Task brief
Look for the word "third" in the entries below, then copy every line that has it.

Collected data:
= = =
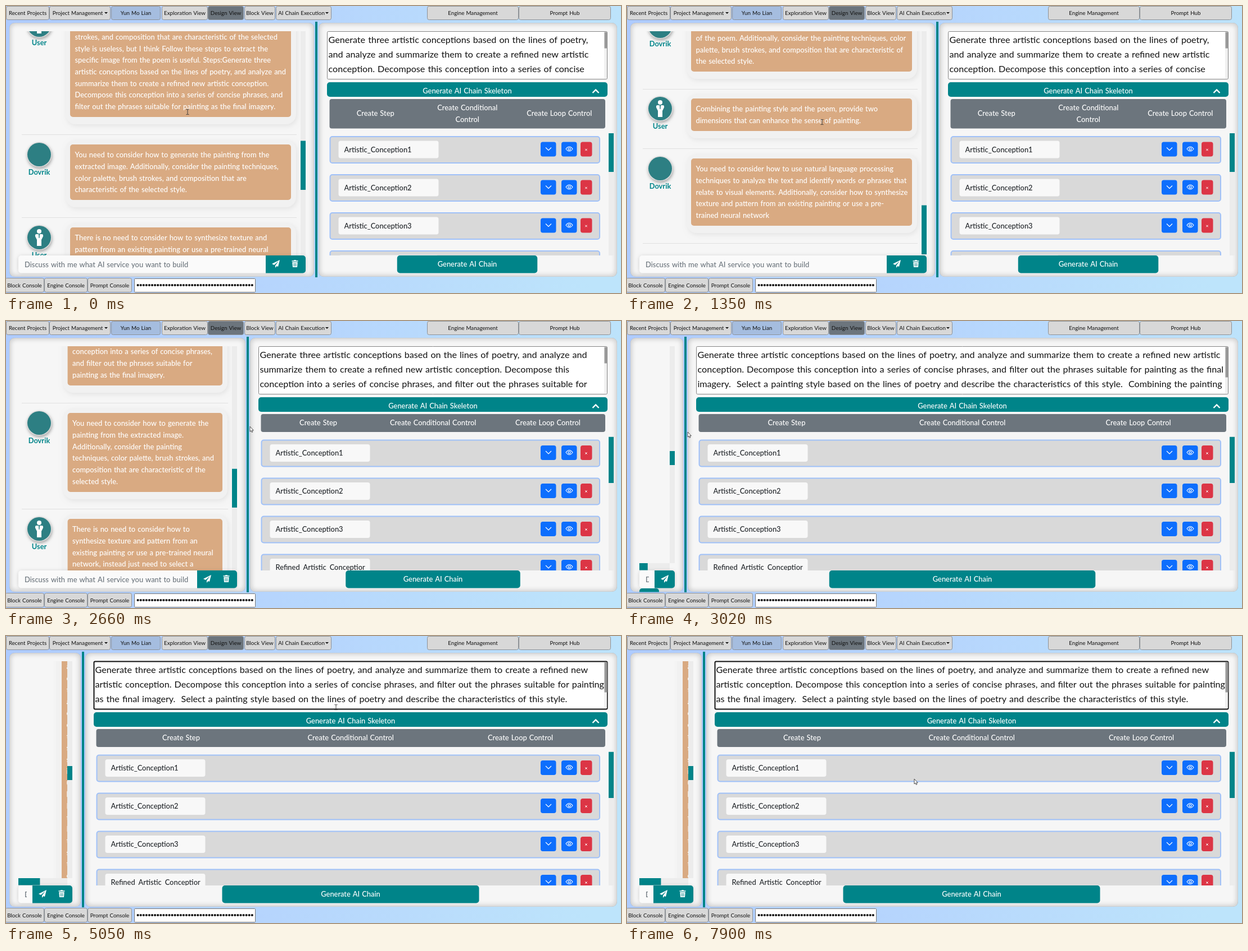
An HTML page with a canvas for the animation above (8 s loop, 1094x512 px).

```html
<!DOCTYPE html>
<html lang="en">
<head>
<meta charset="utf-8">
<title>AI chain design view</title>
<style>
html, body { margin: 0; width: 100%; height: 100%; overflow: hidden; }
canvas { display: block; }
</style>
</head>
<body>
<canvas width="1094" height="512"></canvas>
<script>
const ctx = document.querySelector('canvas').getContext('2d');
const LOOP = 8000, TEAL = '#008489', INK = '#212529';
const BODY = 12.87, SMALL = 9.78, LARGE = 16.12, LINE = 20.7;

const MESSAGES = [
  ['User', 'It is good to consider painting techniques, brush\nstrokes, and composition that are characteristic of the selected\nstyle is useless, but I think Follow these steps to extract the\nspecific image from the poem is useful. Steps:Generate three\nartistic conceptions based on the lines of poetry, and analyze and\nsummarize them to create a refined new artistic conception.\nDecompose this conception into a series of concise phrases, and\nfilter out the phrases suitable for painting as the final imagery.'],
  ['Dovrik', 'You need to consider how to generate the painting from the\nextracted image. Additionally, consider the painting techniques,\ncolor palette, brush strokes, and composition that are\ncharacteristic of the selected style.'],
  ['User', 'There is no need to consider how to synthesize texture and\npattern from an existing painting or use a pre-trained neural\nnetwork, instead just need to select a painting style based on\npoem and describe the characteristics of this style.'],
  ['Dovrik', 'You need to determine the painting style suitable for the content\nof the poem. Additionally, consider the painting techniques, color\npalette, brush strokes, and composition that are characteristic of\nthe selected style.'],
  ['User', 'Combining the painting style and the poem, provide two\ndimensions that can enhance the sense of painting.'],
  ['Dovrik', 'You need to consider how to use natural language processing\ntechniques to analyze the text and identify words or phrases that\nrelate to visual elements. Additionally, consider how to synthesize\ntexture and pattern from an existing painting or use a pre-\ntrained neural network']
];
const PROMPT = 'Generate three artistic conceptions based on the lines of poetry, and analyze and summarize them to create a refined new artistic conception. Decompose this conception into a series of concise phrases, and filter out the phrases suitable for painting as the final imagery.  Select a painting style based on the lines of poetry and describe the characteristics of this style.  Combining the painting style and the poem, provide two dimensions that can enhance the sense of painting.';
const STEPS = ['Artistic_Conception1', 'Artistic_Conception2', 'Artistic_Conception3', 'Refined_Artistic_Conception'];

// Motion: [time, value...]
const SCROLL = [[0, 0], [120, 55], [600, 338], [840, 420], [1110, 450], [1230, 525], [1350, 525], [1470, 500], [1860, 200], [2010, 166]];
const DIVIDER = [[2260, 552], [2540, 520], [2660, 430], [2780, 310], [2900, 190], [3020, 104], [3150, 104], [3290, 121], [3410, 130], [3560, 137]];
const MOUSE = [[0, 323, 189], [600, 325, 196], [1350, 347, 207], [1470, 360, 207], [1860, 548, 180], [2010, 548, 180],
  [2260, 552, 183], [2540, 524, 185], [3020, 108, 198], [3560, 141, 190], [3680, 178, 64], [4070, 200, 66],
  [4790, 579, 103], [4910, 605, 106], [5050, 587, 127], [5190, 587, 127], [5340, 616, 115], [5480, 630, 112],
  [6200, 805, 129], [6630, 1000, 150], [6870, 1020, 178], [7230, 657, 90], [7640, 657, 89], [7780, 600, 170], [7900, 511, 255]];
const RUNS = [0, 1110, 1620, 2010, 2260, 2540, 3290, 3560, 4070, 5050, 5190, 5340, 5480, 6630, 7640, 7780];

// The screen refreshes in runs of 120 ms ticks.
function snap(t) {
  const start = RUNS.findLast(r => r <= t);
  return start + Math.floor((t - start) / 120) * 120;
}

function at(keys, t) {
  const i = keys.findIndex(k => k[0] > t);
  if (i < 0) return keys.at(-1).slice(1);
  if (i === 0) return keys[0].slice(1);
  const a = keys[i - 1], b = keys[i], f = (t - a[0]) / (b[0] - a[0]);
  return a.slice(1).map((v, j) => v + (b[j + 1] - v) * f);
}

function setFont(size, weight = size === BODY ? 500 : 400) {
  ctx.font = `${weight} ${size}px Lato, sans-serif`;
  ctx.wordSpacing = size * 0.06 + 'px';
}

function text(str, x, y, size, color, align = 'left', weight) {
  setFont(size, weight);
  ctx.fillStyle = color;
  ctx.textAlign = align;
  ctx.fillText(str, x, y + size * 0.36);
}

function wrap(str, width, size) {
  setFont(size);
  const lines = [];
  let line = '';
  for (const word of str.split(' ')) {
    const next = line ? line + ' ' + word : word;
    if (line && ctx.measureText(next).width > width) {
      lines.push(line);
      line = word;
    } else line = next;
  }
  return [...lines, line];
}

function rect(x, y, w, h, fill, radius = 0, stroke, lineWidth = 1) {
  ctx.beginPath();
  ctx.roundRect(x, y, Math.max(w, 0), h, radius);
  if (fill) { ctx.fillStyle = fill; ctx.fill(); }
  if (stroke) { ctx.strokeStyle = stroke; ctx.lineWidth = lineWidth; ctx.stroke(); }
}

function circle(x, y, r, fill) {
  ctx.beginPath();
  ctx.arc(x, y, r, 0, 7);
  ctx.fillStyle = fill;
  ctx.fill();
}

function clipped(x, y, w, h, draw) {
  ctx.save();
  ctx.beginPath();
  ctx.rect(x, y, Math.max(w, 0), h);
  ctx.clip();
  draw();
  ctx.restore();
}

function icon(path, x, y, fill, stroke, lineWidth = 1) {
  ctx.save();
  ctx.translate(x, y);
  const shape = new Path2D(path);
  if (fill) { ctx.fillStyle = fill; ctx.fill(shape); }
  if (stroke) { ctx.strokeStyle = stroke; ctx.lineWidth = lineWidth; ctx.stroke(shape); }
  ctx.restore();
}

function withShadow(color, blur, dx, dy, draw) {
  ctx.save();
  Object.assign(ctx, { shadowColor: color, shadowBlur: blur, shadowOffsetX: dx, shadowOffsetY: dy });
  draw();
  ctx.restore();
}

function tab(label, x, y, w, h, fill = '#d8d8d8', menu = false) {
  rect(x + .5, y + .5, w - 1, h - 1, fill, 3, '#8d9196');
  text(label, x + w / 2 - (menu ? 4 : 0), y + h / 2, SMALL, '#111', 'center');
  if (menu) icon('M-3 -1.5H3L0 1.5Z', x + w - 8, y + h / 2, '#111');
}

function chrome() {
  const sky = ctx.createLinearGradient(0, 0, 1094, 200);
  sky.addColorStop(0, '#aecbff');
  sky.addColorStop(.5, '#b6d5fd');
  sky.addColorStop(1, '#bde4fb');
  rect(0, 0, 1094, 512, sky);
  tab('Recent Projects', 0, 0, 77, 25);
  tab('Project Management', 77, 0, 109, 25, undefined, true);
  tab('Yun Mo Lian', 187, 0, 88, 25, '#a5bddf');
  tab('Exploration View', 277, 0, 82, 25);
  tab('Design View', 359, 0, 64, 25, '#6c757d');
  tab('Block View', 424, 0, 55, 25);
  tab('AI Chain Execution', 480, 0, 99, 25, undefined, true);
  tab('Engine Management', 749, 0, 163, 25);
  tab('Prompt Hub', 912, 0, 164, 25);
  tab('Block Console', -2, 485, 70, 26);
  tab('Engine Console', 68, 485, 77, 26);
  tab('Prompt Console', 145, 485, 79, 26);
  rect(228.5, 486.5, 215, 24, '#fff', 1, '#777');
  for (let i = 0; i < 41; i++) circle(234.6 + i * 5.08, 498, 2.1, '#111');
}

function panel(x, right) {
  const w = right - x;
  rect(x, 30, w, 453, '#f6f6f6', 9);
  ctx.save();
  ctx.clip();
  withShadow('rgba(60,60,60,.65)', 9, 0, 0, () => rect(x - 1, 29, w + 2, 455, null, 10, '#a5a9ad', 2.5));
  ctx.restore();
}

function avatar(name, y) {
  withShadow('rgba(0,0,0,.3)', 5, 1, 3, () => circle(59, y, 22.5, '#dcdcdc'));
  circle(59, y, 21, '#2d7f83');
  if (name === 'User') {
    circle(59, y - 11, 4, '#fff');
    icon('M-5 -6H5Q7.5 -6 7 -2L4 4V15H-4V4L-7 -2Q-7.5 -6 -5 -6Z', 59, y, '#fff');
    icon('M-1 -6H1L.6 1H-.6Z', 59, y, '#2d7f83');
  }
  text(name, 59, y + 31, BODY, TEAL, 'center', 700);
}

function chat(split, scroll) {
  const x = 99 + (split - 137) * 15 / 415;
  const width = Math.max(split - 45 - x, 18);
  let offset = 16.3 - scroll;
  for (const [name, message] of MESSAGES) {
    const lines = split === 552 ? message.split('\n') : wrap(message.replaceAll('\n', ' '), width - 17, BODY);
    const height = Math.round(lines.length * LINE + 16.5), top = Math.round(offset);
    if (top < 460 && top + height > 20) {
      withShadow('rgba(0,0,0,.07)', 8, 2, 3, () => rect(x - 8, top - 8, width + 17, height + 21, '#f1f1f1', 18));
      rect(x, top, width, height, '#d9aa82', 5);
      lines.forEach((line, i) => text(line, x + 8.5, top + 18.5 + i * LINE, BODY, '#fff'));
      avatar(name, top + 18);
    }
    offset += lines.length * LINE + 65;
    rect(28, Math.round(offset - 17.5), split - 63, 1, '#e0e0e0');
  }
}

function leftPane(split, scroll) {
  const right = split - 19, view = right - 31, narrow = split < 200;
  const bottom = narrow ? 432 : 445;
  panel(6, split - 4);
  clipped(22, 45, view, bottom - 45, () => chat(split, scroll));
  rect(right - 9, 45, 9, bottom - 45, '#ececec');
  const f = Math.min(1, (552 - split) / 415);
  const thumbTop = 45 + (903 + scroll) * .2188 - 2;
  rect(right - 9, thumbTop + (232 - thumbTop) * f, 9, 87.5 - 62.5 * f, TEAL);
  if (narrow) {
    rect(22, 432, view, 12.5, '#ececec');
    rect(22, 432, view * view / 197, 12.5, TEAL);
  }

  const stacked = split < 125, buttons = stacked ? 36 : 71;
  withShadow('rgba(0,0,0,.16)', 6, 0, 0, () => rect(22, 446, right - 22, 30, '#f4f4f4', 6));
  rect(22, 445, right - buttons - 22, 31.5, '#fafafa', [5, 0, 0, 5]);
  clipped(33, 445, right - buttons - 43, 32, () =>
    text('Discuss with me what AI service you want to build', 33, 461, BODY, '#6c757d'));
  rect(right - buttons, 445, buttons, 31.5, TEAL, [0, 5, 5, 0]);
  icon('M7 -7L-7 0L-3 2L5 -5L-1 3V7L1.5 4L4 5Z', right - buttons + 18, 460, '#fff');
  if (stacked) rect(22, 477, 35, 6.5, TEAL, [5, 5, 0, 0]);
  else {
    icon('M-5.5 -5H5.5M-2 -6H2', right - 19, 460, null, '#fff', 1.6);
    icon('M-4.7 -3.2H4.7L4 6H-4Z', right - 19, 460, '#fff');
    icon('M-2 -1.5V4.5M0 -1.5V4.5M2 -1.5V4.5', right - 19, 460, null, TEAL, .8);
  }
}

function step(label, x, y) {
  rect(x + 1, y + 1, 1055 - x, 47, '#d9d9d9', 4, '#a0c1f8', 2);
  rect(x + 16, y + 8.5, 178, 31, '#f8f8f8', 4);
  clipped(x + 26, y, 159, 48, () => text(label, x + 26, y + 24, BODY, INK));
  rect(951, y + 10.5, 27.5, 26, '#0d6efd', 4);
  icon('M-5 -2.5L0 2.5L5 -2.5', 965, y + 23, null, '#fff', 1.2);
  rect(988, y + 10.5, 27.5, 26, '#0d6efd', 4);
  icon('M-6 0Q0 -8 6 0Q0 8 -6 0Z', 1002, y + 23, null, '#fff', 1.1);
  icon('M2 0A2 2 0 1 1 -2 0A2 2 0 1 1 2 0', 1002, y + 23, null, '#fff', 1.1);
  rect(1022, y + 10.5, 20.5, 26, '#dc3545', 4);
  icon('M-1.7 -1.7L1.7 1.7M1.7 -1.7L-1.7 1.7', 1032, y + 24.5, null, '#fff', 1);
}

function rightPane(split, focused, caret) {
  const x = split + 19, mid = (x + 1070) / 2, tight = split > 490;
  panel(split + 4, 1087);

  rect(x + .5, 45.5, 1069 - x, 85, '#fff', 2, focused ? '#111' : '#858585', focused ? 2 : 1);
  clipped(x, 46, 1064 - x, 84, () =>
    wrap(PROMPT, 1085 - 1.05 * (x + 3), LARGE).forEach((line, i) => text(line, x + 2.5, 60 + i * 25.9, LARGE, '#111')));
  rect(1064, 47, 5, 82, '#f0f0f0');
  rect(1064.5, 46.5, 5, split > 300 ? 29 : 54, '#999');
  if (caret) rect(177, 50, 1, 21, '#111');

  rect(x, 136, 1070 - x, 26, TEAL, 5);
  text('Generate AI Chain Skeleton', mid, 151.5, BODY, '#fff', 'center');
  icon('M-5.5 3L0 -2.5L5.5 3', 1049, 152, null, '#fff', 2.4);

  const left = x + 4.5, third = (1066 - left) / 3, groupHeight = tight ? 52.5 : 32;
  rect(left, 166, third * 3, groupHeight, '#6c757d', 4);
  const y = 166 + groupHeight / 2 - .5;
  const label = (str, i, dy = 0) => text(str, left + third * (i + .5), y + dy, BODY, '#fff', 'center');
  label('Create Step', 0);
  if (tight) {
    label('Create Conditional', 1, -10.4);
    label('Control', 1, 10.4);
  } else label('Create Conditional Control', 1);
  label('Create Loop Control', 2);

  const listTop = tight ? 227 : 206.5;
  clipped(x, listTop, 1082 - x, 445 - listTop, () => {
    STEPS.forEach((name, i) => step(name, left, listTop + 5 + i * 68));
    rect(1072, listTop, 9, 445 - listTop, '#ececec');
    rect(1072, listTop, 9, tight ? 69 : 82.5, TEAL);
  });

  const half = (1070 - x) / 2;
  rect(mid - half / 2, 445, half, 31.5, TEAL, 5);
  text('Generate AI Chain', mid, 460.5, BODY, '#fff', 'center');
}

function pointer(t, x, y) {
  if (t >= 2260 && t < 2540) {
    icon('M-1 -6V6M1 -6V6M-1 0H-5M1 0H5M-3.5 -2L-5.5 0L-3.5 2M3.5 -2L5.5 0L3.5 2', x, y, null, '#222');
  } else if (t < 1700 || (t >= 3680 && y < 132)) {
    icon('M-2.5 -4.5H-.8L0 -4L.8 -4.5H2.5M0 -4V4M-2.5 4.5H-.8L0 4L.8 4.5H2.5', x, y, null, '#333', .9);
  } else {
    icon('M0 0V9L2 7.3L3.4 10.3L4.9 9.6L3.6 6.8H6.3Z', x, y, '#fff', '#222', .8);
  }
}

function draw(now) {
  const t = snap(now % LOOP);
  const [scroll] = at(SCROLL, t), [split] = at(DIVIDER, t), [x, y] = at(MOUSE, t);
  const focused = t >= 3680;
  const caret = focused && t < 6400 && Math.floor((t - 3410) / 500) % 2 === 0;
  chrome();
  leftPane(split, scroll);
  rightPane(split, focused, caret);
  rect(split - 2, 28, 4, 456, TEAL);
  const dragging = t >= 2540 && t < 3600;
  pointer(t, dragging ? split + 4 : x, y);
  requestAnimationFrame(draw);
}
requestAnimationFrame(draw);
</script>
</body>
</html>
```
= = =
Task solution
  const left = x + 4.5, third = (1066 - left) / 3, groupHeight = tight ? 52.5 : 32;
  rect(left, 166, third * 3, groupHeight, '#6c757d', 4);
  const label = (str, i, dy = 0) => text(str, left + third * (i + .5), y + dy, BODY, '#fff', 'center');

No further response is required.